Golf Course Management

OCT 2014

Golf Course Management magazine is dedicated to advancing the golf course superintendent profession and helping GCSAA members achieve career success.

Issue link:

Contents of this Issue


Page 95 of 128

10.14 GOLF COURSE MANAGEMENT 89 tion. These useful qualities can provide tan- gible logistical and monetary benefts to pest managers and are a big reason why these com - pounds have become the dominant class of in- secticides worldwide in a relatively short time. On the downside, however, high water sol - ubility also means these compounds are likely to be very mobile. Although the mobility of neonicotinoids in turf and ornamental situ - ations is complex and not well studied, their presence in surface waters (3,13) and ground water (4) has been documented in the rela - tively few systems examined. Their mobility in turf situations needs to be investigated. (Top) Bees will forage on bird's-foot trefoil, which is considered both an invasive weed and an excellent forage plant for livestock. Photos by A. Patton (Right) Dandelion fowering in closely mowed turf.
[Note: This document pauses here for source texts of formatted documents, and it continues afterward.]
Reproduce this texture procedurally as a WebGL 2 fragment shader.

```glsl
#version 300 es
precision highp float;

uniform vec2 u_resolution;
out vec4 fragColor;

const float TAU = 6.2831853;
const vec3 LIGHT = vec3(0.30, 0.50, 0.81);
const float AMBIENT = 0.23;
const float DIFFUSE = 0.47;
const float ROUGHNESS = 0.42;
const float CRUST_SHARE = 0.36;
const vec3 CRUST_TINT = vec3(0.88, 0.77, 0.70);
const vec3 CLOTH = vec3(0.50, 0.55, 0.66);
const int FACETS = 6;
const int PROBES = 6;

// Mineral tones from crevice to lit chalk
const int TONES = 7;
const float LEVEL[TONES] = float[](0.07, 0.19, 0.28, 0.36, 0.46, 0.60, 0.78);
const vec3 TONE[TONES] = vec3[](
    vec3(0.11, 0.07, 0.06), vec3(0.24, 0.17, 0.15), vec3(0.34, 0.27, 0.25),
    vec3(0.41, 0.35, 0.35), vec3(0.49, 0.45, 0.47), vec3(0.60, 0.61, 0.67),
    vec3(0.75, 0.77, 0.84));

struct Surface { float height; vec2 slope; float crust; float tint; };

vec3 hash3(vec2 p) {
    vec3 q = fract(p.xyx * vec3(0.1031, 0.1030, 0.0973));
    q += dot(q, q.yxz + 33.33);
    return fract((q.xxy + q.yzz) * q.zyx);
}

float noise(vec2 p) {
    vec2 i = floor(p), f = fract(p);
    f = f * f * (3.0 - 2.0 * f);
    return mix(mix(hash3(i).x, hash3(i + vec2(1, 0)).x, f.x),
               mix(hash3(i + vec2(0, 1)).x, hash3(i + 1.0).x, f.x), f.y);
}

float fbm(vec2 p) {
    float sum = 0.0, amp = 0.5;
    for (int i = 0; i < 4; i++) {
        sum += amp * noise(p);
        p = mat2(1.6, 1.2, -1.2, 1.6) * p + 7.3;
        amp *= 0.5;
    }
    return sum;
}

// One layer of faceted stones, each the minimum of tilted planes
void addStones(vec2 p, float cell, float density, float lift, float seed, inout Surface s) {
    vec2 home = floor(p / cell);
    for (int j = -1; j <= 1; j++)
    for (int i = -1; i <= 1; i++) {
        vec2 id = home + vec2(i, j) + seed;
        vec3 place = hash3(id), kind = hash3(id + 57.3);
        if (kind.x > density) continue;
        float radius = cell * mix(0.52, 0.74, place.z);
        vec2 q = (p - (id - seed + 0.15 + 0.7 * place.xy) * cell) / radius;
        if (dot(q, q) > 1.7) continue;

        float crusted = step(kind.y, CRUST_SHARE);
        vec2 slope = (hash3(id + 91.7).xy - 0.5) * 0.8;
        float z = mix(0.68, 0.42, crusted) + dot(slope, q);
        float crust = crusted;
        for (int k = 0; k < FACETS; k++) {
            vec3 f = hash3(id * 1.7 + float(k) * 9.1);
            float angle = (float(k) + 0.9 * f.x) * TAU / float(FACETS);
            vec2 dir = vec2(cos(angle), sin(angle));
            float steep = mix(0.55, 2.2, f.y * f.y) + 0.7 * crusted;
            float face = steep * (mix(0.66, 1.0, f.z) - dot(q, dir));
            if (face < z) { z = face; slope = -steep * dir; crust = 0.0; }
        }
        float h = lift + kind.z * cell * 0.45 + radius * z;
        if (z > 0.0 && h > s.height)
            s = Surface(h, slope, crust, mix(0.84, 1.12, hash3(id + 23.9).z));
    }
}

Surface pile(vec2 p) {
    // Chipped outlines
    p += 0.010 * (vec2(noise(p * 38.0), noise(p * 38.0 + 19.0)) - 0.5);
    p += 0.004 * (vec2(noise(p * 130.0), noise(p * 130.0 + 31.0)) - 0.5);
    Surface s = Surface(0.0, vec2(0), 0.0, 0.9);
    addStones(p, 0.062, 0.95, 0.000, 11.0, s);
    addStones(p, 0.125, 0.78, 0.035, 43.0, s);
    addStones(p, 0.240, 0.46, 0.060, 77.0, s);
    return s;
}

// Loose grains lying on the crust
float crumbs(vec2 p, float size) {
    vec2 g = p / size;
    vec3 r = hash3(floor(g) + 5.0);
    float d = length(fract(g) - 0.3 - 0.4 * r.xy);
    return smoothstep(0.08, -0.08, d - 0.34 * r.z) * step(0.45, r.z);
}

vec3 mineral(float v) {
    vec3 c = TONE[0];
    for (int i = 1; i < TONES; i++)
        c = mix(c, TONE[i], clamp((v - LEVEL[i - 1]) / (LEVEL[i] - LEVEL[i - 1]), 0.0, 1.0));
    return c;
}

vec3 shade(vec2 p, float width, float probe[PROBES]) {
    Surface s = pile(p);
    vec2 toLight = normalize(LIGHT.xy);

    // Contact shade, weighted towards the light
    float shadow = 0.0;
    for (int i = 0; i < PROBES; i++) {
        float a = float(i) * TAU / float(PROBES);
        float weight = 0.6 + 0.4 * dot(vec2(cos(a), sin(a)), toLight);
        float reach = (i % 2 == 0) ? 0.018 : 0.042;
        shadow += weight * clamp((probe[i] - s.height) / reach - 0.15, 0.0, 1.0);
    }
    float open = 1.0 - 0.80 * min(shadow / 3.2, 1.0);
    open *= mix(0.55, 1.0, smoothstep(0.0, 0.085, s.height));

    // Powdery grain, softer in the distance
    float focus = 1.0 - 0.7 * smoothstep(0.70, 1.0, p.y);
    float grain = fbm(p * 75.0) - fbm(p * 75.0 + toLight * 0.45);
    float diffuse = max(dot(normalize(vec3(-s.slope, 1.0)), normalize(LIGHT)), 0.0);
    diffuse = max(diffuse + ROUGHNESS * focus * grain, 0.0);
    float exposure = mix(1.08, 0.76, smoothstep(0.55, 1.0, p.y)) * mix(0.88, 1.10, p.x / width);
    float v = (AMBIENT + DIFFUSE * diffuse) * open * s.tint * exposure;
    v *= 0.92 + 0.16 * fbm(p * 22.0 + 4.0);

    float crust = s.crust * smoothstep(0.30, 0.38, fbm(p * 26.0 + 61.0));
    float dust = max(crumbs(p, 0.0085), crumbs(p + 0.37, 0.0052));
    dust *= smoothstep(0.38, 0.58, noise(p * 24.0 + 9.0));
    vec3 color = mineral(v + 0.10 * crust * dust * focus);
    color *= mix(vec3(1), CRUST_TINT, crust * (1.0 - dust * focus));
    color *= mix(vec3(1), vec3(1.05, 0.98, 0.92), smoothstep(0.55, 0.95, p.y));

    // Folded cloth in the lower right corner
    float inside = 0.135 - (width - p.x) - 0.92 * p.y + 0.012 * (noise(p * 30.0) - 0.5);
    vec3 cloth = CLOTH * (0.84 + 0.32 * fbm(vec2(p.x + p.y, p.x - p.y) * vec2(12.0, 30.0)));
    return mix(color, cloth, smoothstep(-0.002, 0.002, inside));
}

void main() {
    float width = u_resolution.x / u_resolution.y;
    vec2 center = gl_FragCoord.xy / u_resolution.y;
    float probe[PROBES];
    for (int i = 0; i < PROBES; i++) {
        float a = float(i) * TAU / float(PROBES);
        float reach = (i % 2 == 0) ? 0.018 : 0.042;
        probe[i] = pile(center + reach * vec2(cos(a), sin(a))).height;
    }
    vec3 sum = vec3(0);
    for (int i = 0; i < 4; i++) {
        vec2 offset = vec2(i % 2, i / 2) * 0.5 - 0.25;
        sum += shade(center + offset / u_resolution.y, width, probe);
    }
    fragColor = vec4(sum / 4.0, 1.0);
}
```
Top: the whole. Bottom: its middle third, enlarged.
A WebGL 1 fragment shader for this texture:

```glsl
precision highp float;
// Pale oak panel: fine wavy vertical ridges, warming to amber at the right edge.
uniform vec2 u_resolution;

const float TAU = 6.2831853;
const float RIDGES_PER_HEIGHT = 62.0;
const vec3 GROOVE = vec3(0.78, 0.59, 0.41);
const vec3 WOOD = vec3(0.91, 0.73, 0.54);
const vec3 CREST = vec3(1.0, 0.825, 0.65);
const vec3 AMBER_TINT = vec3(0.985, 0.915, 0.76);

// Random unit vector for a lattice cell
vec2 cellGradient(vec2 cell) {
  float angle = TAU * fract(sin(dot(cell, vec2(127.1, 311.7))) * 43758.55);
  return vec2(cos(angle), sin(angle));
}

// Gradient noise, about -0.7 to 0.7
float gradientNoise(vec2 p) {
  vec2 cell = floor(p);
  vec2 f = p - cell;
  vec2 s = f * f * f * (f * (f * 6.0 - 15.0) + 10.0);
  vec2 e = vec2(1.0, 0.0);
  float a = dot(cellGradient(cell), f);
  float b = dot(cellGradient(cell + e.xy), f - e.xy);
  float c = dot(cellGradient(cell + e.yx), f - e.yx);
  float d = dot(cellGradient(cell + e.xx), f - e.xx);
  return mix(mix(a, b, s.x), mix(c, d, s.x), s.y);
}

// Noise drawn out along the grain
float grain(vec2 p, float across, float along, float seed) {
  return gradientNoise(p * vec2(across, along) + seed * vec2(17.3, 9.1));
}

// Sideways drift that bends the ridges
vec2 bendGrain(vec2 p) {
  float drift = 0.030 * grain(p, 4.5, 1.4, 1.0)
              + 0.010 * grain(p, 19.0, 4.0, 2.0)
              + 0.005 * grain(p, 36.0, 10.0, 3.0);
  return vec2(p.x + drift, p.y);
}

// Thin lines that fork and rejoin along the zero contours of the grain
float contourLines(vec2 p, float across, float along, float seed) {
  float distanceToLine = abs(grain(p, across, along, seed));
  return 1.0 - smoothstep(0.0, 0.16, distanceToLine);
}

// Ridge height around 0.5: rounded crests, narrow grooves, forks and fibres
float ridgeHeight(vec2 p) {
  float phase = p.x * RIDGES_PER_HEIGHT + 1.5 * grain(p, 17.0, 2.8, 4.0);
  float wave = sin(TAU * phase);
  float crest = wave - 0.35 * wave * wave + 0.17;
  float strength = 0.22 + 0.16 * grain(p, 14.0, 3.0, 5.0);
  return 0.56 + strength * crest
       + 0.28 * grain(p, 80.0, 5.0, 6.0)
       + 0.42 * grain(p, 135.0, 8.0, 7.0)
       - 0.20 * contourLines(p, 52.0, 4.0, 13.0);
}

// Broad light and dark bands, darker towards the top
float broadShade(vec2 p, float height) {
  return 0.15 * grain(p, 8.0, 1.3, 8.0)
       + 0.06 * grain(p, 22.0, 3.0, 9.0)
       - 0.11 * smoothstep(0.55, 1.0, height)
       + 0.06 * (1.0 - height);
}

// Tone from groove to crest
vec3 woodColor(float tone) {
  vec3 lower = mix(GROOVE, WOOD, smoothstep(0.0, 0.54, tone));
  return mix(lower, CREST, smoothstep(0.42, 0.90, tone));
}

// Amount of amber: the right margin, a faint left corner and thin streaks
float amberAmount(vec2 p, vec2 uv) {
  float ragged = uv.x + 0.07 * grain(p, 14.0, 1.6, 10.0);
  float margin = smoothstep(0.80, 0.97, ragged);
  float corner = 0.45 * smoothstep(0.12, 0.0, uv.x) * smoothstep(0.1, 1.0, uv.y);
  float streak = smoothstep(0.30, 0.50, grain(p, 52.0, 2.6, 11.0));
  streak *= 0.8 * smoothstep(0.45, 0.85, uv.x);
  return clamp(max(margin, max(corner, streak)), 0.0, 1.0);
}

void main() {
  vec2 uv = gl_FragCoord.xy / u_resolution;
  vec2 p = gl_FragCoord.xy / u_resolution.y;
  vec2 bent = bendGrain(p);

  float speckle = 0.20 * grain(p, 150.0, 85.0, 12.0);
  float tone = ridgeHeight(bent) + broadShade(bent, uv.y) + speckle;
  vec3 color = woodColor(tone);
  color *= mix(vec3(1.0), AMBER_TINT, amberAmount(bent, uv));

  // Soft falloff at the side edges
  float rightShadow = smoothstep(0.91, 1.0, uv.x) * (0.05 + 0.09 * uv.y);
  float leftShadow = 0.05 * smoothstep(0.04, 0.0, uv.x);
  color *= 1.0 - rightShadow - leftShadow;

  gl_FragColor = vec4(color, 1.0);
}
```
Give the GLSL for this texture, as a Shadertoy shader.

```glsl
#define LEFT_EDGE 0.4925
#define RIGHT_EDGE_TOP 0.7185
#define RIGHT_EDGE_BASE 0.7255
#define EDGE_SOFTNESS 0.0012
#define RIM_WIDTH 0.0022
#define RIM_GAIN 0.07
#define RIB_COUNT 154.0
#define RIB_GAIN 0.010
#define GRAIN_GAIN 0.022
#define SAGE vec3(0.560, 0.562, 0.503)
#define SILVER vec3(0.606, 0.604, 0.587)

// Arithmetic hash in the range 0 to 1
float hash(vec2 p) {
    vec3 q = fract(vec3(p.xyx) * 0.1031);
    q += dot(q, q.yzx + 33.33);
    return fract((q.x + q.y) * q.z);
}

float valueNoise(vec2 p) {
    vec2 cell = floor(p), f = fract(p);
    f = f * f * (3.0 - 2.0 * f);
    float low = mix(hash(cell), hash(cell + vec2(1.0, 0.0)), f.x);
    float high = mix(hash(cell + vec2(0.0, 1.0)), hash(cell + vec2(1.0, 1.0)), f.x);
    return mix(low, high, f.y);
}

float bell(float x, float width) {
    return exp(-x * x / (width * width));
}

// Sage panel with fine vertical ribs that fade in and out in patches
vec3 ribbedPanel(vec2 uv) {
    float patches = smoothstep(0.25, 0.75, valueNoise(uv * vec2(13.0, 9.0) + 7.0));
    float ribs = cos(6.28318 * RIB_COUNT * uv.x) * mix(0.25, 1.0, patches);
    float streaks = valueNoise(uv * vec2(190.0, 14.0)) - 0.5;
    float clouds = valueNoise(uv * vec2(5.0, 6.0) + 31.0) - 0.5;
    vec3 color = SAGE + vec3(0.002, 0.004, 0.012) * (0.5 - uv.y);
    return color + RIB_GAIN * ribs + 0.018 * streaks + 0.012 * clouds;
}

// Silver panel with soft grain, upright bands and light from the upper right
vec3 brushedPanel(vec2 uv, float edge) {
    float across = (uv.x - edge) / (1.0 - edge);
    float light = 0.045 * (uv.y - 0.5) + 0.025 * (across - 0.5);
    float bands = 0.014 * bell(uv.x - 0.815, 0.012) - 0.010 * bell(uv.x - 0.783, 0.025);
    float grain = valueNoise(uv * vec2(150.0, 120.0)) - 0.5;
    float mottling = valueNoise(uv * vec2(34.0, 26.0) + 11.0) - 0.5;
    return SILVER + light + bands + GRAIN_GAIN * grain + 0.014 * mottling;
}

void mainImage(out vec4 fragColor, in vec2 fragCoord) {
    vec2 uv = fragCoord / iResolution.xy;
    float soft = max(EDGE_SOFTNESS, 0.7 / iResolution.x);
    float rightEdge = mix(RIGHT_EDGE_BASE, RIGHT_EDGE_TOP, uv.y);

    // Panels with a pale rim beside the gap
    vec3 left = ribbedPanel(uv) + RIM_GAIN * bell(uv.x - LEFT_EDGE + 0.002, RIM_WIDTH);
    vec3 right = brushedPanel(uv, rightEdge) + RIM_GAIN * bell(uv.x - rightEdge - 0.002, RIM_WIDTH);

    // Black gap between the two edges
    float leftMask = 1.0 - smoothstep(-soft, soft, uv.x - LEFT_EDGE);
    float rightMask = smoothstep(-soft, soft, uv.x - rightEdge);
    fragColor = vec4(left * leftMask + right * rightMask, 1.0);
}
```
Dandelions are a popular forage species for bees in early spring.

Articles in this issue

Archives of this issue

view archives of Golf Course Management - OCT 2014